▸ **HOW TO COMPLETE THIS TASK**
Entries follow. Return each line that contains the word "input".

━━━━━━━━━━━━━━━━━━━━━━━━━━━━━━

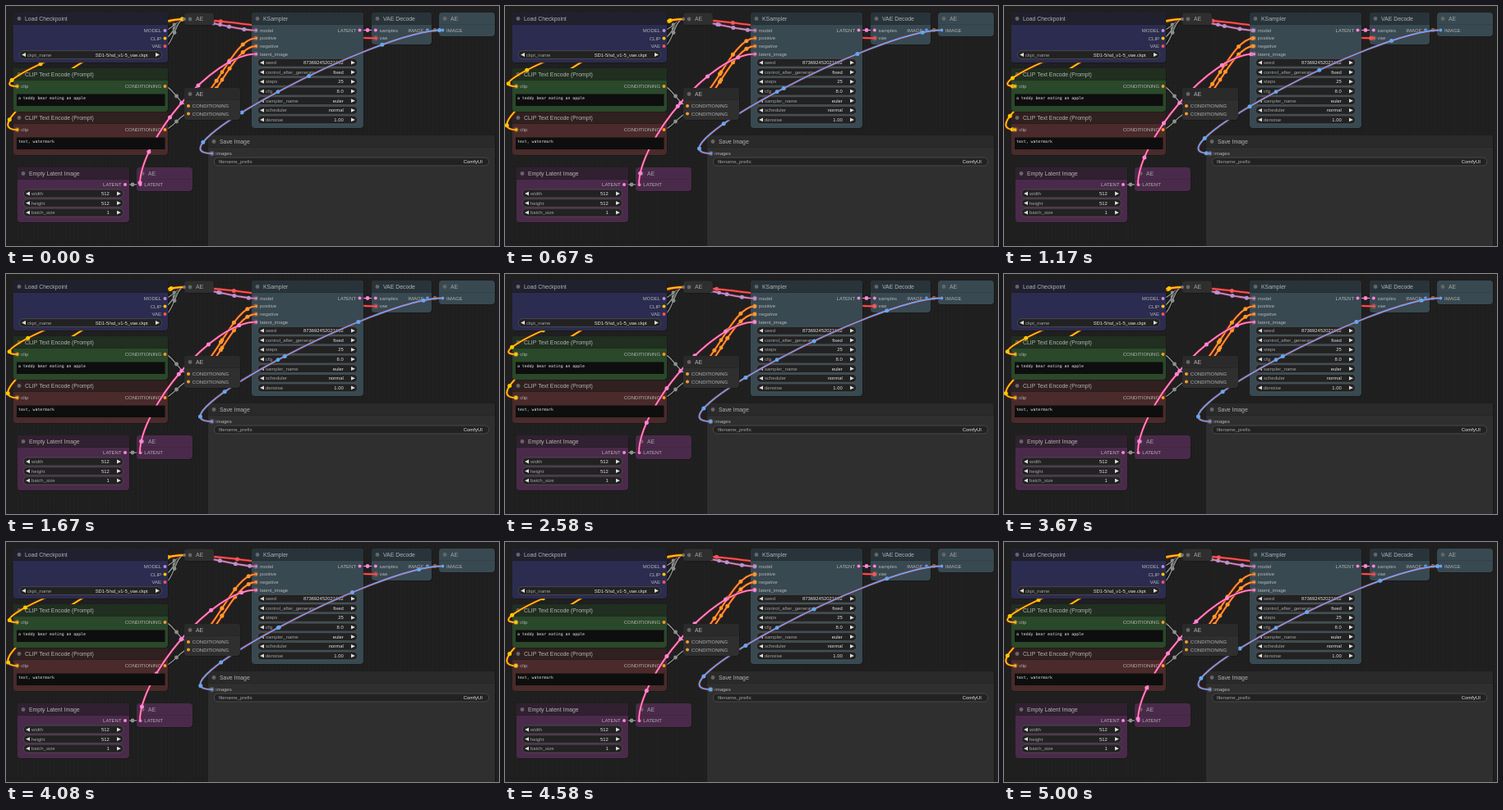
Animation, 600 px wide and 293 px high, one loop 5080 ms. Source, as an HTML page with a canvas:

```html
<!DOCTYPE html>
<html lang="en">
<head>
<meta charset="utf-8">
<title>Node graph</title>
<style>
html, body { margin: 0; width: 100%; height: 100%; overflow: hidden; background: #202020; }
canvas { display: block; }
</style>
</head>
<body>
<canvas id="stage" width="600" height="293"></canvas>
<script>
const ctx = document.getElementById('stage').getContext('2d');
const W = 600, H = 293, LOOP = 5080, TICK = 1000 / 12, PHASE = 14;
const SANS = '"Liberation Sans", Arial, sans-serif';
const MONO = '"DejaVu Sans Mono", monospace';
const TYPE = {
  model: '#b892d4', clip: '#ffc800', vae: '#ff5555', cond: '#ff9a2a',
  latent: '#ff86d8', image: '#64a8f0', grey: '#8d918d'
};
const THEME = {
  blue: ['#20202f', '#2c2c50'], green: ['#202f20', '#2a482a'], red: ['#302020', '#4a2a2a'],
  purple: ['#302030', '#4a2a4a'], teal: ['#28343a', '#384951'], grey: ['#2a2a2a', '#2f2f2f']
};

function text(str, x, y, color = '#b4b4b4', size = 6, align = 'left', family = SANS) {
  ctx.font = `${size}px ${family}`;
  ctx.fillStyle = color;
  ctx.textAlign = align;
  ctx.textBaseline = 'middle';
  ctx.fillText(str, x, y + 0.4);
}

function dot(x, y, r, color) {
  ctx.fillStyle = color;
  ctx.beginPath();
  ctx.arc(x, y, r, 0, Math.PI * 2);
  ctx.fill();
}

function box(x, y, w, h, r, fill) {
  ctx.fillStyle = fill;
  ctx.beginPath();
  ctx.roundRect(x, y, w, h, r);
  ctx.fill();
}

function triangle(x, y, dx) {
  ctx.fillStyle = '#ddd';
  ctx.beginPath();
  ctx.moveTo(x, y - 2.4);
  ctx.lineTo(x + dx, y);
  ctx.lineTo(x, y + 2.4);
  ctx.fill();
}

// A flat node has no darker title bar.
function node(title, theme, x, y, w, h, flat) {
  const [head, body] = THEME[theme];
  box(x + 0.7, y + 0.7, w, h, 4, 'rgba(0,0,0,.3)');
  box(x, y, w, h, 4, body);
  if (!flat) box(x, y, w, 15, [4, 4, 0, 0], head);
  if (h > 15) {
    ctx.fillStyle = 'rgba(0,0,0,.2)';
    ctx.fillRect(x, y + 14.5, w, 0.5);
  }
  dot(x + 7, y + 7.5, 2.4, '#666');
  text(title, x + 14, y + 7.5, flat ? '#a0a0a0' : '#b2b2b2', 6.9);
}

function input(label, type, x, y) {
  dot(x, y, 2, TYPE[type]);
  text(label, x + 4.8, y);
}

function output(label, type, x, y) {
  dot(x, y, 2, TYPE[type]);
  text(label, x - 4.4, y, '#b4b4b4', 6, 'right');
}

function field(x, y, w) {
  box(x + 7.3, y - 4.9, w - 14.6, 9.8, 4.9, '#222');
  ctx.strokeStyle = '#666';
  ctx.lineWidth = 0.5;
  ctx.stroke();
}

function widget(name, value, x, y, w) {
  field(x, y, w);
  triangle(x + 15, y, -4.9);
  triangle(x + w - 15, y, 4.9);
  text(name, x + 17, y, '#a2a2a2');
  text(value, x + w - 24.3, y, '#e4e4e4', 5.85, 'right');
}

function prompt(str, y) {
  ctx.fillStyle = '#0e0e0e';
  ctx.fillRect(13, y, 180.5, 14.5);
  text(str, 15, y + 4.6, '#e4e4e4', 4.86, 'left', MONO);
}

// Cubic link whose handles are a quarter of its length.
function link(type, x0, y0, x1, y1, dx0 = 1, dy0 = 0) {
  const d = Math.hypot(x1 - x0, y1 - y0) / 4;
  return { color: TYPE[type], p: [[x0, y0], [x0 + dx0 * d, y0 + dy0 * d], [x1 - d, y1], [x1, y1]] };
}

function pointOn({ p }, t) {
  const u = 1 - t, k = [u * u * u, 3 * u * u * t, 3 * u * t * t, t * t * t];
  return [0, 1].map(axis => k.reduce((sum, c, i) => sum + c * p[i][axis], 0));
}

function strokeLink({ p }, color, width) {
  ctx.strokeStyle = color;
  ctx.lineWidth = width;
  ctx.beginPath();
  ctx.moveTo(...p[0]);
  ctx.bezierCurveTo(...p[1], ...p[2], ...p[3]);
  ctx.stroke();
}

function plainLink(l, mid = l.color) {
  strokeLink(l, 'rgba(0,0,0,.5)', 3.2);
  strokeLink(l, l.color, 1.4);
  dot(...pointOn(l, 0.5), 2.4, mid);
}

// Glowing link with a fixed middle marker and five travelling dots.
function flowLink(l, time) {
  strokeLink(l, 'rgba(170,25,30,.65)', 3.3);
  strokeLink(l, l.color, 1.8);
  dot(...pointOn(l, 0.5), 2.4, l.color);
  for (let i = 0; i < 5; i++) {
    dot(...pointOn(l, ((time + PHASE) / 1000 + i * 0.2) % 1), 2.5, l.color);
  }
  ctx.strokeStyle = 'rgba(140,110,110,.7)';
  ctx.lineWidth = 0.8;
  ctx.beginPath();
  ctx.arc(...l.p[3], 2.8, 0, Math.PI * 2);
  ctx.stroke();
}

const wires = [
  link('grey', 193, 30, 217, 16), link('grey', 193, 39.5, 217, 16), link('grey', 193, 49, 217, 16),
  link('grey', 193, 98, 222, 122), link('grey', 193, 151, 222, 131),
  link('grey', 145, 218, 163, 218), link('latent', 430, 29.5, 450, 29.5)
];
const imageWire = link('grey', 513, 29.5, 531, 29.5);
const flows = {
  clipTop: [link('clip', 217, 16, 13.5, 98, -1)],
  clipLow: [link('clip', 217, 16, 13.5, 151, -1)],
  decode: [link('vae', 217, 16, 450, 39.3)],
  sampler: [
    link('model', 217, 16, 304, 29.7),
    link('cond', 222, 122, 304, 39.4), link('cond', 222, 131, 304, 49),
    link('latent', 163, 218, 304, 58.6, 0, -1)
  ],
  save: [link('image', 531, 29.5, 250.5, 180, -1)]
};

function background() {
  ctx.fillStyle = '#202020';
  ctx.fillRect(0, 0, W, H);
  ctx.fillStyle = 'rgba(0,0,0,.08)';
  for (let x = 2; x < W; x += 4.86) ctx.fillRect(x, 0, 0.6, H);
  for (let y = 1; y < H; y += 4.86) ctx.fillRect(0, y, W, 0.6);
}

function encoder(theme, y) {
  node('CLIP Text Encode (Prompt)', theme, 9, y, 188, 53);
  input('clip', 'clip', 13.5, y + 22);
  output('CONDITIONING', 'cond', 193.5, y + 22);
}

function checkpoint() {
  node('Load Checkpoint', 'blue', 9, 8, 188, 61);
  output('MODEL', 'model', 193.5, 30);
  output('CLIP', 'clip', 193.5, 39.5);
  output('VAE', 'vae', 193.5, 49);
  widget('ckpt_name', 'SD1-5/sd_v1-5_vae.ckpt', 9, 59.5, 188);
}

function latentImage() {
  node('Empty Latent Image', 'purple', 14, 197, 136, 67);
  output('LATENT', 'latent', 145, 218);
  [['width', '512'], ['height', '512'], ['batch_size', '1']].forEach(([name, value], i) =>
    widget(name, value, 14, 229 + i * 11.6, 136));
  node('AE', 'purple', 159, 197, 68, 29, true);
  input('LATENT', 'latent', 163.5, 218);
}

function decoder() {
  node('VAE Decode', 'teal', 445, 8, 73, 39);
  input('samples', 'latent', 449.8, 29.5);
  input('vae', 'vae', 449.8, 39.3);
  output('IMAGE', 'image', 513, 29.5);
  node('AE', 'teal', 527, 8, 68, 29, true);
  input('IMAGE', 'image', 531.3, 29.5);
}

function sampler() {
  node('KSampler', 'teal', 299, 8, 136, 141);
  [['model', 'model'], ['positive', 'cond'], ['negative', 'cond'], ['latent_image', 'latent']]
    .forEach(([label, type], i) => input(label, type, 304, 29.7 + i * 9.65));
  output('LATENT', 'latent', 430.5, 29.5);
  [['seed', '873692452021652'], ['control_after_generate', 'fixed'], ['steps', '25'], ['cfg', '8.0'],
    ['sampler_name', 'euler'], ['scheduler', 'normal'], ['denoise', '1.00']]
    .forEach(([name, value], i) => widget(name, value, 299, 69.2 + i * 11.62, 136));
}

function saver() {
  node('Save Image', 'grey', 246, 158, 349, 140);
  input('images', 'image', 250.5, 180);
  field(246, 190, 349);
  text('filename_prefix', 259, 190, '#a2a2a2');
  text('ComfyUI', 580, 190, '#e4e4e4', 6, 'right');
}

function hubs() {
  node('AE', 'grey', 217, 8.5, 36, 14.5, true);
  dot(217, 16, 1.9, '#777');
  node('AE', 'grey', 217, 100, 68, 39);
  input('CONDITIONING', 'cond', 222, 122);
  input('CONDITIONING', 'cond', 222, 131.5);
}

// Flow links lie above the node they enter and below later nodes.
function draw(time) {
  const flow = name => flows[name].forEach(l => flowLink(l, time));
  background();
  wires.forEach(l => plainLink(l));
  plainLink(imageWire, '#a8763e');
  encoder('red', 129);
  flow('clipLow');
  encoder('green', 76);
  flow('clipTop');
  latentImage();
  decoder();
  flow('decode');
  sampler();
  flow('sampler');
  saver();
  flow('save');
  hubs();
  checkpoint();
  prompt('a teddy bear eating an apple', 107.5);
  prompt('text, watermark', 160.5);
}

// The picture holds for twelfths of a second, rounded to hundredths.
function frame() {
  const now = performance.now() % LOOP;
  const step = Math.floor((Math.floor(now / 10) * 10 + 5) / TICK);
  draw(Math.min(step, 60) * TICK);
  requestAnimationFrame(frame);
}
frame();
</script>
</body>
</html>
```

━━━━━━━━━━━━━━━━━━━━━━━━━━━━━━

▸ **RESULT OF THE EXERCISE**
function input(label, type, x, y) {
  input('clip', 'clip', 13.5, y + 22);
  input('LATENT', 'latent', 163.5, 218);
  input('samples', 'latent', 449.8, 29.5);
  input('vae', 'vae', 449.8, 39.3);
  input('IMAGE', 'image', 531.3, 29.5);
    .forEach(([label, type], i) => input(label, type, 304, 29.7 + i * 9.65));
  input('images', 'image', 250.5, 180);
  input('CONDITIONING', 'cond', 222, 122);
  input('CONDITIONING', 'cond', 222, 131.5);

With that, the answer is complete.